One can’t always reduce the value of a book to what it says or to its appeal to the times but there are still lessons to be learned from Heinrich Böll’s The Lost Honor of Katharina Blum (1974). Katharina, the protagonist, is driven to a final act of desperation after she is arrested for sheltering Ludwig, a deserter who has robbed two Bundeswehr payrolls. After extensive surveillance, police stage an armed raid on her flat only to find that the suspect has escaped. They search the flat, interrogate, intimidate and harass Katharina, and tap her phone. In collusion with the authorities, the Springer-like tabloid press smears Katharina and her family in its pages as communist and anarchist sympathizers, a campaign that results in her ostracism and in her ill mother’s death.

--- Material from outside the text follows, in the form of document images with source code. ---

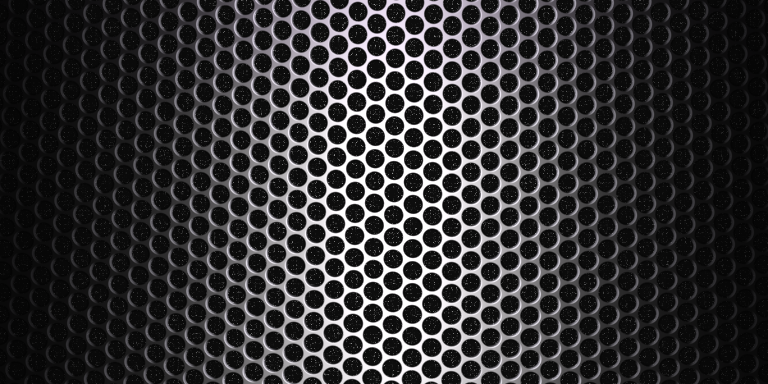
Reproduce this pattern procedurally as a Shadertoy shader.

```glsl
float hash(vec2 p) {
    vec3 q = fract(vec3(p.xyx) * 0.1031);
    q += dot(q, q.yzx + 33.33);
    return fract((q.x + q.y) * q.z);
}

// Offset from the nearest hole centre, in units of the row spacing
vec2 hexCell(vec2 q) {
    vec2 period = vec2(1.732, 1.0);
    vec2 a = (fract(q / period + 0.5) - 0.5) * period;
    vec2 b = (fract(q / period) - 0.5) * period;
    return dot(a, a) < dot(b, b) ? a : b;
}

// Slight lean and bow of the curved sheet
vec2 bendSheet(vec2 p) {
    float x = p.x - 0.026 - 0.012 * p.y + 0.05 * p.x * p.y;
    float y = p.y + 0.002 - 0.026 * p.y * p.y;
    y += 0.035 * (p.x - 0.026) - 0.05 * p.x * p.x;
    return vec2(x / 0.0503 * 0.866, y / 0.0578);
}

// Sparse round glints in the dark foam
float foamGrain(vec2 p) {
    vec2 g = p * 300.0;
    vec2 id = floor(g);
    float spot = 1.0 - smoothstep(0.1, 0.65, length(fract(g) - 0.5));
    return spot * pow(hash(id + 400.0), 9.0);
}

void mainImage(out vec4 fragColor, in vec2 fragCoord) {
    vec2 p = (fragCoord - 0.5 * iResolution.xy) / iResolution.y;
    vec2 cell = hexCell(bendSheet(p));
    float r = length(cell);
    float blur = 0.7 / (iResolution.y * 0.0578) + 0.012;
    float metal = smoothstep(0.43 - blur, 0.43 + blur, r);

    // Wide vertical band of light, lavender near the top
    float x = p.x - 0.02;
    float glow = exp(-x * x / 0.16) * (1.08 - 0.6 * p.y * p.y);
    vec3 tint = mix(vec3(1.0, 0.985, 1.0), vec3(0.92, 0.87, 0.95), smoothstep(0.1, 0.5, p.y));
    vec3 sheet = tint * (0.055 + glow);

    // Foam behind the holes, lit faintly by the band
    float light = 0.25 + 0.75 * exp(-x * x / 0.3);
    vec3 foam = vec3(0.03 + 0.02 * light + 0.55 * light * foamGrain(p));
    foam *= 1.0 - 0.4 * smoothstep(0.3, 0.42, r);

    // Crescent on the outer, lower wall of each hole
    vec2 outward = normalize(vec2(x, -0.16 + 0.2 * p.y));
    float facing = smoothstep(0.25, 0.95, dot(cell / max(r, 0.001), outward));
    float rim = facing * (1.0 - smoothstep(0.02, 0.055 + blur, abs(r - 0.425)));
    float rimLight = 0.75 * exp(-x * x / 0.5) * smoothstep(0.08, 0.45, abs(x));

    vec3 color = mix(foam, sheet, metal);
    color += rim * rimLight * vec3(0.95, 0.93, 1.0);
    color *= 1.0 - 0.35 * smoothstep(0.7, 1.0, abs(p.x));
    fragColor = vec4(clamp(color, 0.0, 1.0), 1.0);
}
```
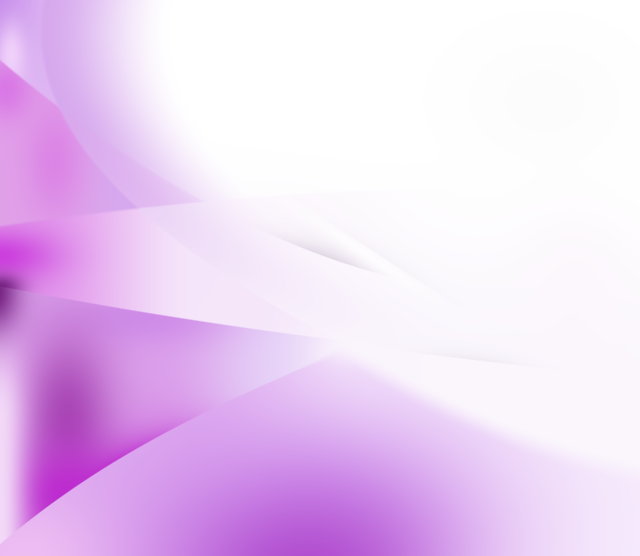
This background is drawn by a WebGL 1 fragment shader. Its source:

```glsl
precision highp float;
// Soft violet veils that fold over a white ground and meet near the centre.
// Five polynomial curves bound the veils; each veil is tinted by
// Gaussian glows, and thin one-sided shadows mark the creases.

uniform vec2 u_resolution;

const vec3 WHITE = vec3(1.0);
const vec3 MIST = vec3(0.98, 0.965, 0.99);
const vec3 LILAC = vec3(0.84, 0.66, 0.93);
const vec3 ORCHID = vec3(0.86, 0.52, 0.90);
const vec3 MAGENTA = vec3(0.74, 0.17, 0.81);
const vec3 PLUM = vec3(0.45, 0.12, 0.50);
const vec3 GREY = vec3(0.72, 0.66, 0.74);

float glow(vec2 p, vec2 center, vec2 radius) {
  vec2 d = (p - center) / radius;
  return exp(-dot(d, d));
}

vec3 tint(vec3 base, vec3 color, vec2 p, vec2 center, vec2 radius) {
  return mix(base, color, glow(p, center, radius));
}

float edge(float d, float width) {
  return smoothstep(-width, width, d);
}

// Shadow that is sharp at d = 0 and decays on the positive side.
float crease(float d, float decay, float width) {
  return edge(d, width) * exp(-max(d, 0.0) / decay);
}

float quadratic(float x, float a, float b, float c) {
  return a + x * (b + x * c);
}

float domeTop(float x) {
  float left = 0.021 + x * (0.98 + x * (-0.95 + 0.63 * x));
  float right = quadratic(x - 0.54, 0.365, -0.72, 0.54);
  return mix(left, right, smoothstep(0.50, 0.57, x));
}

// Pale ground with the violet haze right of the long arc.
vec3 ground(vec2 p, float arc, float upper, float middle) {
  vec3 c = mix(MIST, WHITE, smoothstep(0.45, 0.85, p.y + 0.15 * p.x));
  c = mix(c, vec3(0.98), 0.6 * glow(p, vec2(0.85, 0.82), vec2(0.14, 0.12)));
  c = mix(c, vec3(0.985, 0.96, 0.985), 0.6 * glow(p, vec2(0.90, 0.50), vec2(0.09, 0.13)));
  float haze = 1.0 - smoothstep(0.0, 0.21, arc);
  c = mix(c, LILAC, haze * smoothstep(0.36, 0.80, p.y));
  float band = edge(-upper, 0.004) * edge(middle, 0.002);
  c = mix(c, vec3(0.87, 0.66, 0.93), 0.4 * band * haze);
  float below = edge(-middle, 0.003) * (1.0 - smoothstep(0.35, 0.75, p.x));
  return mix(c, vec3(0.97, 0.92, 0.98), 0.35 * below);
}

vec3 upperVeil(vec2 p) {
  vec3 c = vec3(0.87, 0.71, 0.95);
  c = tint(c, vec3(0.78, 0.56, 0.92), p, vec2(0.0, 1.0), vec2(0.05, 0.10));
  return tint(c, vec3(0.94, 0.82, 0.98), p, vec2(0.018, 0.90), vec2(0.022, 0.06));
}

vec3 pinkVeil(vec2 p) {
  vec3 c = mix(vec3(0.88, 0.63, 0.91), LILAC, smoothstep(0.08, 0.20, p.x));
  c = tint(c, vec3(0.85, 0.47, 0.90), p, vec2(0.01, 0.84), vec2(0.04, 0.055));
  return tint(c, ORCHID, p, vec2(0.085, 0.71), vec2(0.045, 0.10));
}

vec3 paleVeil(vec2 p) {
  vec3 c = mix(vec3(0.88, 0.58, 0.92), vec3(0.96, 0.90, 0.98), smoothstep(0.05, 0.31, p.x));
  c = tint(c, vec3(0.80, 0.25, 0.87), p, vec2(0.0, 0.54), vec2(0.085, 0.045));
  return tint(c, PLUM, p, vec2(0.0, 0.482), vec2(0.035, 0.025));
}

vec3 wedge(vec2 p, float aboveDome) {
  vec3 c = mix(vec3(0.86, 0.63, 0.92), vec3(0.90, 0.82, 0.97), smoothstep(0.24, 0.44, p.x));
  c = tint(c, vec3(0.81, 0.55, 0.91), p, vec2(0.23, 0.43), vec2(0.12, 0.05));
  c = tint(c, vec3(0.66, 0.28, 0.71), p, vec2(0.105, 0.25), vec2(0.07, 0.15));
  c = tint(c, MAGENTA, p, vec2(0.10, 0.11), vec2(0.08, 0.09));
  float rim = exp(-max(aboveDome, 0.0) / 0.035);
  c = mix(c, MAGENTA, 0.85 * rim * glow(p, vec2(0.16, 0.18), vec2(0.13, 0.20)));
  float margin = exp(-p.x * p.x / 0.0013) * (1.0 - smoothstep(0.25, 0.45, p.y));
  c = mix(c, vec3(0.95, 0.85, 0.97), margin);
  return tint(c, PLUM, p, vec2(-0.01, 0.475), vec2(0.04, 0.07));
}

vec3 dome(vec2 p) {
  vec3 c = mix(vec3(0.88, 0.68, 0.94), vec3(0.97, 0.93, 0.99), smoothstep(0.28, 0.58, p.x));
  c = tint(c, vec3(0.82, 0.58, 0.93), p, vec2(0.49, 0.06), vec2(0.29, 0.22));
  c = tint(c, vec3(0.69, 0.29, 0.81), p, vec2(0.48, -0.04), vec2(0.20, 0.16));
  return tint(c, vec3(0.93, 0.74, 0.95), p, vec2(0.04, 0.0), vec2(0.12, 0.10));
}

void main() {
  vec2 p = gl_FragCoord.xy / u_resolution;
  float aa = 1.0 / u_resolution.y;

  // Signed offsets from the curves, positive above or to the right.
  float arc = p.x - quadratic(p.y - 0.38, 0.54, -1.69, 1.5);
  float upper = p.y - quadratic(p.x, 0.892, -0.975, 0.55);
  float middle = p.y - quadratic(p.x, 0.593, 0.17, -0.10);
  float lower = p.y - quadratic(p.x, 0.485, -0.225, 0.08);
  float top = p.y - domeTop(p.x);

  vec3 color = ground(p, arc, upper, middle);

  // Faint creases on the right.
  float ridge = p.y - 0.626 + 0.75 * (p.x - 0.48);
  float fold = crease(upper, 0.018, aa) * glow(p, vec2(0.51, 0.54), vec2(0.07, 0.12));
  color = mix(color, GREY, 0.42 * fold);
  float sheen = glow(vec2(ridge, p.x), vec2(-0.015, 0.57), vec2(0.016, 0.10));
  color = mix(color, WHITE, 0.7 * sheen);
  float ridgeShade = crease(ridge, 0.012, aa) * glow(p, vec2(0.60, 0.53), vec2(0.10, 0.12));
  color = mix(color, GREY, 0.09 * ridgeShade);
  float tail = p.y - 0.378 + 0.14 * (p.x - 0.56);
  float tailShade = crease(tail, 0.012, aa) * glow(p, vec2(0.74, 0.355), vec2(0.08, 0.08));
  color = mix(color, GREY, 0.16 * tailShade);

  // Veils left of the arc, stacked from the top down.
  vec3 veil = mix(pinkVeil(p), upperVeil(p), edge(upper, 2.0 * aa));
  veil = mix(paleVeil(p), veil, edge(middle, 2.0 * aa));
  float veilFade = 1.0 - smoothstep(0.38, 0.54, p.x);
  color = mix(color, veil, edge(-arc, 0.004) * veilFade);

  // Wedge and dome taper into the ground.
  float wedgeFade = 1.0 - smoothstep(0.40, 0.56, p.x);
  color = mix(color, wedge(p, top), edge(-lower, aa) * wedgeFade);
  float softness = mix(aa, 0.025, smoothstep(0.46, 0.60, p.x));
  color = mix(color, dome(p), edge(-top, softness));
  float glint = glow(p, vec2(0.545, 0.37), vec2(0.04, 0.025));
  gl_FragColor = vec4(mix(color, MIST, 0.6 * glint), 1.0);
}
```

The range and depth of characters on either side are subtle and the narrative is problematized but our sympathies lie with Ms. Blum as the author intended. “Should the description of certain journalistic practices bear any resemblance to the practices of the Bild-Zeitung,” Böll’s epilogue ran, “this is neither intentional, nor accidental, but unavoidable.” Following his objections to the mass hysteria fanned by Bild-Zeitung in its coverage of the Baader-Meinhof gang, the tabloid accused Böll of being a terrorist sympathizer. Like Katharina Blum, he was subjected to a campaign of innuendo, humiliation, suspicion and interrogation.
Film directors Volker Schlöndorff’s and Margarethe von Trotta’s 1975 screen version of the book is a powerful feminist examination of the interplay of power, ideology and patriarchy. This is not just a good guys-bad guys drama staged over the cold war ashes of east and west Germany. The frightening things is that these things could and do happen nowadays. Luedig, the Axel Springer-like owner of Die Zeitung in the film, delivers a funeral oration on the freedom of the press with clichés about civilization and its enemies that would not have been out of place in a speech by Goebbels at a Nuremberg rally or in a recent White House or Pentagon briefing.
The film is timely. The liberal-democratic state’s misuse of power and its collusion with mass media’s manipulation of the truth to override the rule of law and individual rights speak to all of us who have followed with some anxiety the post 9/11 triumph of “security” concerns over human rights. If, as Merleau–Ponty asserted, the discourse of the political is violent, the invasiveness and pervasiveness of mass media violates us. At the same time as it inures us to violence it overexposes us to it. The consumer is the one who’s consumed. As the film subtitle reads “Or How Violence Develops and Where It Can Lead.” A lesson, indeed, to all of us and well worth learning through Böll’s prose and through Angela Winkler’s astonishingly graduated performance as Katharina Blum.